WORK TASK:
In the records below, count every line that includes the word "time". Provide the total alone.

** Opening PROVIDED RECORDS block **

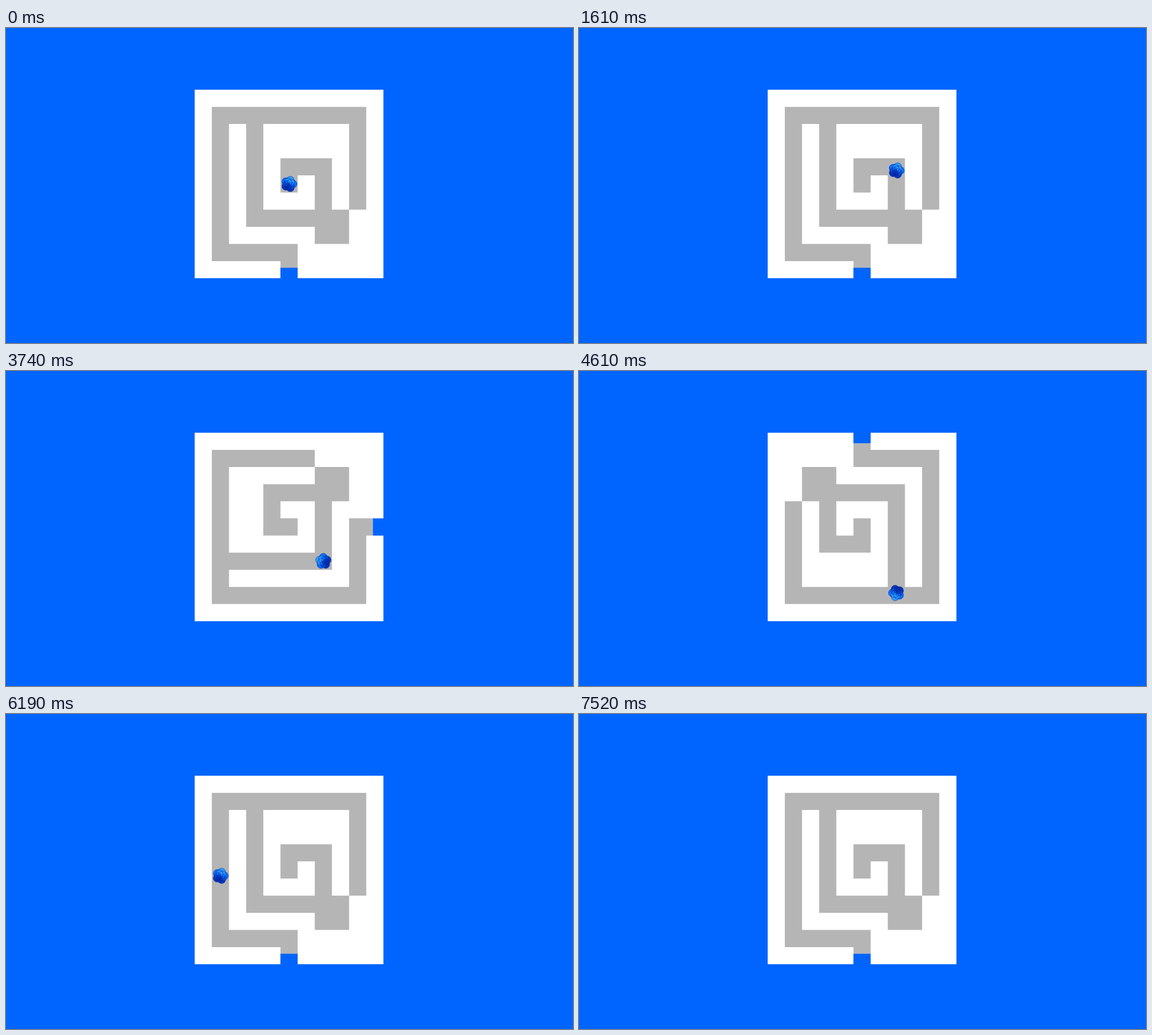
These frames come from a looping animation (1003x558 px, 8.05 s). An HTML page:

```html
<!DOCTYPE html>
<html lang="en">
<head>
<meta charset="utf-8">
<title>Maze</title>
<style>
  html, body { margin: 0; width: 100%; height: 100%; overflow: hidden; background: #0064ff; }
  svg { display: block; width: 100vw; height: 100vh; }
</style>
</head>
<body>
<svg viewBox="0 0 1003 558">
  <rect width="1003" height="558" fill="#0064ff"/>
  <g id="maze">
    <rect x="-.5" y="-.5" width="11" height="11" fill="#fff"/>
    <path id="paths" fill="none" stroke="#b5b5b5" stroke-linecap="square"/>
    <rect x="4.5" y="9.89" width="1" height=".65" fill="#0064ff"/>
    <g id="rose"></g>
  </g>
</svg>
<script>
const LOOP = 8050, TICK = 78.75, START = 520;
const CELL = 30.35, CENTER = "500.7 276.3";
const FALL = 0.0988;   // cells per tick squared
const BOUNCE = 0.2;    // speed kept after landing
const LAG = 0.7;       // ticks from a key press until the rose slides
const EXIT_ROW = 13.5;

// Corridors as corner cells
const corridors = [
  [[9, 6], [9, 1], [1, 1], [1, 9], [5, 9], [5, 10]],
  [[3, 1], [3, 7], [8, 7], [8, 8], [7, 8], [7, 4], [5, 4], [5, 5]]
];
// Ticks at which the player turns the maze by a quarter
const rightTurns = [-7, -0.67, 19.5, 27.33, 30.33, 56.67, 64.67, 73.9];
const leftTurns = [4.33, 11.83, 41, 80.67];

const $ = id => document.getElementById(id);
const maze = $("maze"), rose = $("rose");

const cells = new Set();
for (const line of corridors) {
  for (let i = 1; i < line.length; i++) {
    const [x0, y0] = line[i - 1], [x1, y1] = line[i];
    const n = Math.abs(x1 - x0) + Math.abs(y1 - y0);
    for (let j = 0; j <= n; j++) cells.add([x0 + (x1 - x0) * j / n, y0 + (y1 - y0) * j / n].join());
  }
}
const isOpen = (x, y) => cells.has([x, y].join()) || (x === 5 && y > 10 && y < 20);
$("paths").setAttribute("d", corridors.map(line => "M" + line.join("L")).join(""));

// Rings of round petals, lit from the top
function drawRose() {
  const disc = (x, y, r, fill) =>
    `<circle cx="${x}" cy="${y}" r="${r}" fill="${fill}" stroke="#0626a8" stroke-width=".6"/>`;
  let out = "";
  for (let ring = 0; ring < 4; ring++) {
    const size = 14 - ring * 3.2;
    for (let i = 0; i < 5; i++) {
      const a = (i * 2 + ring * 0.5) * Math.PI * 0.4;
      const light = Math.cos(a + 1.2);
      out += disc(size * 0.5 * Math.cos(a), size * 0.5 * Math.sin(a), size * 0.5,
        `hsl(${216 - 9 * light} 97% ${46 + 13 * light}%)`);
    }
  }
  rose.innerHTML = out + disc(0, 0, 1.6, "#0a3cc8");
}

// Each turn sends the rose along the new downward direction up to the next wall
function planMoves() {
  const turns = [...rightTurns.map(at => ({ at, dir: 1 })), ...leftTurns.map(at => ({ at, dir: -1 }))]
    .sort((a, b) => a.at - b.at);
  let quarter = 0, x = 5, y = 5;
  for (const turn of turns) {
    quarter += turn.dir;
    const dx = Math.round(Math.sin(quarter * Math.PI / 2));
    const dy = Math.round(Math.cos(quarter * Math.PI / 2));
    Object.assign(turn, { x, y, dx, dy, dist: 0 });
    while (isOpen(x + dx, y + dy)) {
      x += dx;
      y += dy;
      turn.dist++;
    }
  }
  return turns;
}
const turns = planMoves();

const tickAt = t => Math.floor((t - START) / TICK + 0.35);

function angleAt(k) {
  const steps = turns.map(({ at, dir }) => dir * Math.min(10, Math.max(0, (k - at) * 6)));
  return 9 * Math.round(steps.reduce((a, b) => a + b));
}

// Acceleration up to the wall, then one small hop
function fallen(time, dist) {
  const land = Math.sqrt(dist / FALL);
  if (time < land) return FALL * time * time;
  const hop = time - land, span = 2 * BOUNCE * land;
  return dist - FALL * hop * Math.max(0, span - hop);
}

function roseAt(k) {
  const move = turns.filter(turn => k >= turn.at + LAG).pop();
  if (!move) return [5, 5];
  const d = fallen(k - move.at - LAG, move.dist);
  return [move.x + move.dx * d, move.y + move.dy * d];
}

function draw(t) {
  const k = tickAt(t), [x, y] = roseAt(k);
  maze.setAttribute("transform",
    `translate(${CENTER}) rotate(${angleAt(k)}) scale(${CELL}) translate(-5 -5)`);
  rose.setAttribute("transform", `translate(${x} ${y}) scale(${1 / CELL})`);
  rose.setAttribute("visibility", y < EXIT_ROW ? "visible" : "hidden");
}

drawRose();
const begin = performance.now();
function loop() {
  draw((performance.now() - begin) % LOOP);
  requestAnimationFrame(loop);
}
draw(0);
requestAnimationFrame(loop);
</script>
</body>
</html>
```
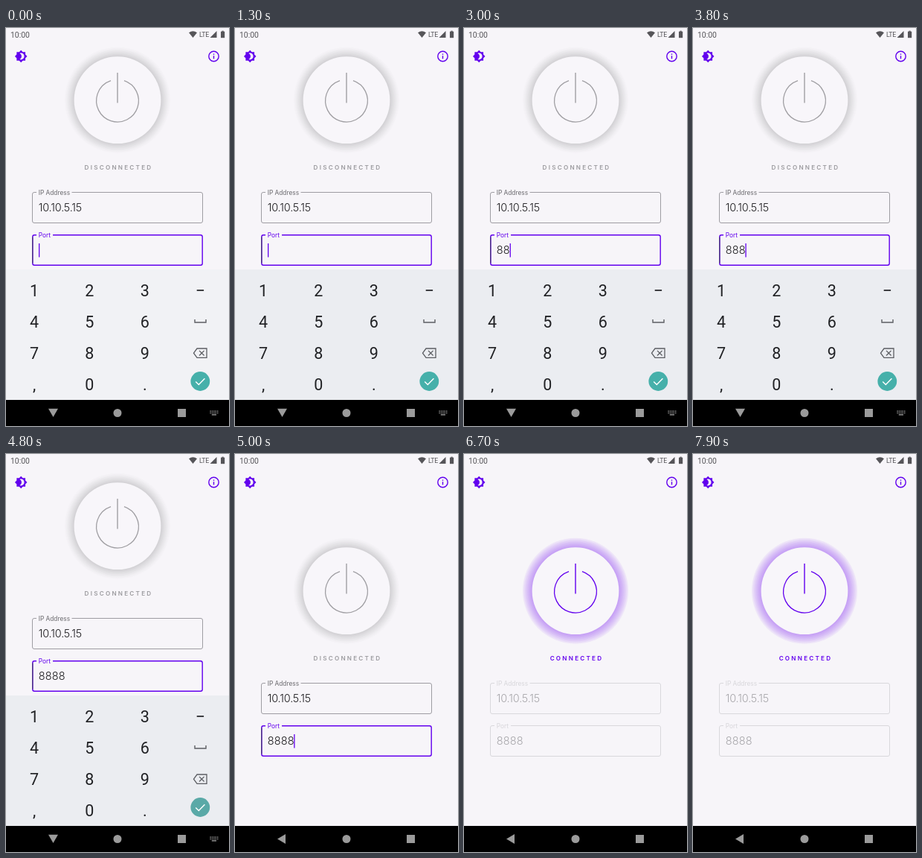
Write an HTML page with a canvas that moves like this. It is 300x534 px and loops after 8 s.

```html
<!DOCTYPE html>
<html lang="en">
<head>
<meta charset="utf-8">
<title>Connection screen</title>
<style>
html, body { margin: 0; width: 100%; height: 100%; overflow: hidden; background: #f7f5f9; }
canvas { display: block; width: 300px; height: 534px; }
</style>
</head>
<body>
<canvas id="stage"></canvas>
<script>
const LOOP = 8000;
const KEYS = [2400, 2900, 3400, 3950];
const SUBMIT = 4700, HIDE = 4900, CONNECT = 6400;
const BG = '#f7f5f9', PURPLE = '#6200ee';
const UI = 'Inter, "Open Sans", sans-serif';
const SYS = 'Roboto, "Noto Sans", sans-serif';

const canvas = document.getElementById('stage');
const ctx = canvas.getContext('2d');
const dpr = window.devicePixelRatio || 1;
canvas.width = 300 * dpr;
canvas.height = 534 * dpr;

const sun = new Path2D('M20 8.69V4h-4.69L12 .69 8.69 4H4v4.69L.69 12 4 15.31V20h4.69L12 23.31 15.31 20H20v-4.69L23.31 12 20 8.69z' +
  'M12 18c-.89 0-1.74-.2-2.5-.55C11.56 16.5 13 14.42 13 12s-1.44-4.5-3.5-5.45C10.26 6.2 11.11 6 12 6c3.31 0 6 2.69 6 6s-2.69 6-6 6z');

function mix(a, b, k) {
  return `rgb(${a.map((v, i) => Math.round(v + (b[i] - v) * k)).join(',')})`;
}

function text(str, x, y, font, color, align = 'left', spacing = 0) {
  ctx.font = font;
  ctx.fillStyle = color;
  ctx.textAlign = align;
  ctx.letterSpacing = spacing + 'px';
  ctx.fillText(str, x, y);
  ctx.letterSpacing = '0px';
}

function rect(x, y, w, h, color) {
  ctx.fillStyle = color;
  ctx.fillRect(x, y, w, h);
}

function disc(x, y, r, color) {
  ctx.fillStyle = color;
  ctx.beginPath();
  ctx.arc(x, y, r, 0, Math.PI * 2);
  ctx.fill();
}

function poly(points, color) {
  ctx.fillStyle = color;
  ctx.beginPath();
  points.forEach(([x, y]) => ctx.lineTo(x, y));
  ctx.fill();
}

function line(points, color, width, close) {
  ctx.strokeStyle = color;
  ctx.lineWidth = width;
  ctx.beginPath();
  points.forEach(([x, y]) => ctx.lineTo(x, y));
  if (close) ctx.closePath();
  ctx.stroke();
}

function statusBar() {
  const grey = '#565559';
  text('10:00', 6, 13, '10.4px ' + SYS, grey);
  text('LTE', 260, 12.2, '8.8px ' + SYS, grey, 'left', -0.3);
  ctx.fillStyle = grey;
  ctx.beginPath();
  ctx.moveTo(251.5, 13);
  ctx.lineTo(246, 6.3);
  ctx.quadraticCurveTo(251.5, 2.3, 257, 6.3);
  ctx.fill();
  poly([[274.5, 13], [283.5, 13], [283.5, 4]], grey);
  rect(289, 4.7, 5.2, 8.5, grey);
  rect(290.5, 3.7, 2.2, 1.2, grey);
}

function topIcons() {
  ctx.save();
  ctx.translate(20.2, 38);
  ctx.scale(0.73, 0.73);
  ctx.translate(-12, -12);
  ctx.fillStyle = PURPLE;
  ctx.fill(sun);
  ctx.restore();
  ctx.strokeStyle = PURPLE;
  ctx.lineWidth = 1.4;
  ctx.beginPath();
  ctx.arc(279.5, 38, 6.7, 0, Math.PI * 2);
  ctx.stroke();
  rect(278.8, 37.2, 1.4, 4.2, PURPLE);
  rect(278.8, 34.5, 1.4, 1.4, PURPLE);
}

function powerButton(cy, on) {
  const base = [247, 245, 249];
  const edge = on ? [198, 160, 245] : [211, 210, 213];
  const steps = 8;
  for (let i = 0; i < steps; i++) {
    const k = (i + 1) / steps;
    disc(150, cy, 71 - i * 1.6, mix(base, edge, Math.pow(k, on ? 0.8 : 1.25)));
  }
  disc(150, cy, 58.4, '#f8f6fa');
  const ink = on ? PURPLE : '#a09fa3';
  const gap = 0.32;
  ctx.strokeStyle = ink;
  ctx.lineWidth = 1.3;
  ctx.beginPath();
  ctx.arc(150, cy + 0.9, 28.4, -Math.PI / 2 + gap, Math.PI * 1.5 - gap);
  ctx.stroke();
  line([[150, cy - 36.7], [150, cy + 3.7]], ink, 1.4);
}

function field(y, label, notchEnd, value, look, spacing) {
  const inset = look.focus ? 0.3 : 0;
  ctx.strokeStyle = look.border;
  ctx.lineWidth = look.width;
  ctx.beginPath();
  ctx.roundRect(35.5 + inset, y + inset, 229 - 2 * inset, 41 - 2 * inset, 2.5);
  ctx.stroke();
  if (look.focus) line([[35.7, y + 3], [35.7, y + 38]], '#45307a', 1.3);
  rect(41, y - 2, notchEnd - 41, 4, BG);
  text(label, 43.7, y + 3.9, '8.3px ' + UI, look.label);
  text(value, 43.7, y + 25.8, '300 14.5px ' + UI, look.value, 'left', spacing);
}

function keyboard(t) {
  const ink = '#202124', soft = '#5c5e63';
  rect(0, 324, 300, 175, mix([241, 242, 245], [235, 237, 241], Math.min(1, t / 700)));
  const rows = ['123', '456', '789', ',0.'];
  rows.forEach((row, r) => [...row].forEach((ch, c) =>
    text(ch, 38 + c * 74.4, 360 + r * 42.1, '21.5px ' + SYS, ink, 'center')));
  rect(256.7, 351.1, 9.4, 1.7, ink);
  line([[254, 391], [254, 395], [269, 395], [269, 391]], soft, 1.4);
  line([[252.5, 436.2], [257, 430], [270, 430], [270, 442.4], [257, 442.4]], soft, 1.3, true);
  line([[260, 432.9], [266.6, 439.5]], soft, 1.3);
  line([[266.6, 432.9], [260, 439.5]], soft, 1.3);
  disc(261.3, 474, 12.9, t >= SUBMIT ? '#5aa9a7' : '#46b0aa');
  line([[255.2, 474.6], [259.3, 478.6], [267.4, 470.2]], '#fff', 1.4);
}

function navBar(open) {
  const grey = '#9b9b9b';
  rect(0, 499, 300, 35, '#000');
  if (open) {
    poly([[57, 510.8], [70, 510.8], [63.5, 522]], grey);
    for (let r = 0; r < 2; r++)
      for (let c = 0; c < 5; c++) rect(274.4 + c * 2.4, 513.4 + r * 2.4, 1.4, 1.4, grey);
    rect(276.8, 518.2, 6.2, 1.4, grey);
  } else {
    poly([[57, 516.5], [68, 510], [68, 523]], grey);
  }
  disc(150, 516.5, 5.5, grey);
  rect(231, 511, 11, 11, grey);
}

function cursorOn(t) {
  const last = KEYS.filter(k => k <= t).pop() || 0;
  return (t - last) % 1000 < 500;
}

function draw(t) {
  const open = t < HIDE, on = t >= CONNECT;
  const dy = open ? 0 : 87;
  const typed = '8'.repeat(KEYS.filter(k => k <= t).length);
  ctx.setTransform(dpr, 0, 0, dpr, 0, 0);
  rect(0, 0, 300, 534, BG);
  statusBar();
  topIcons();
  powerButton(96.7 + dy, on);
  text(on ? 'CONNECTED' : 'DISCONNECTED', 151.5, 190.2 + dy, '600 8.1px ' + UI,
    on ? PURPLE : '#9c9b9f', 'center', 2.25);

  const idle = { border: '#99989d', width: 0.95, label: '#69686c', value: '#1c1b1e' };
  const off = { border: '#d9d8dc', width: 1, label: '#d7d6da', value: '#a8a7ab' };
  const focus = { border: PURPLE, width: 1.4, label: PURPLE, value: '#1c1b1e', focus: true };
  field(220.5 + dy, 'IP Address', 88.5, '10.10.5.15', on ? off : idle, -0.2);
  field(277.5 + dy, 'Port', 63, typed, on ? off : focus, 0.15);
  if (!on && cursorOn(t)) rect(44 + typed.length * 8.8, 289 + dy, 1.3, 18.5, PURPLE);

  if (open) keyboard(t);
  navBar(open);
}

const start = performance.now();
function tick() {
  draw((performance.now() - start) % LOOP);
  requestAnimationFrame(tick);
}
tick();
</script>
</body>
</html>
```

** Closing PROVIDED RECORDS block **

EXPECTED ANSWER:
3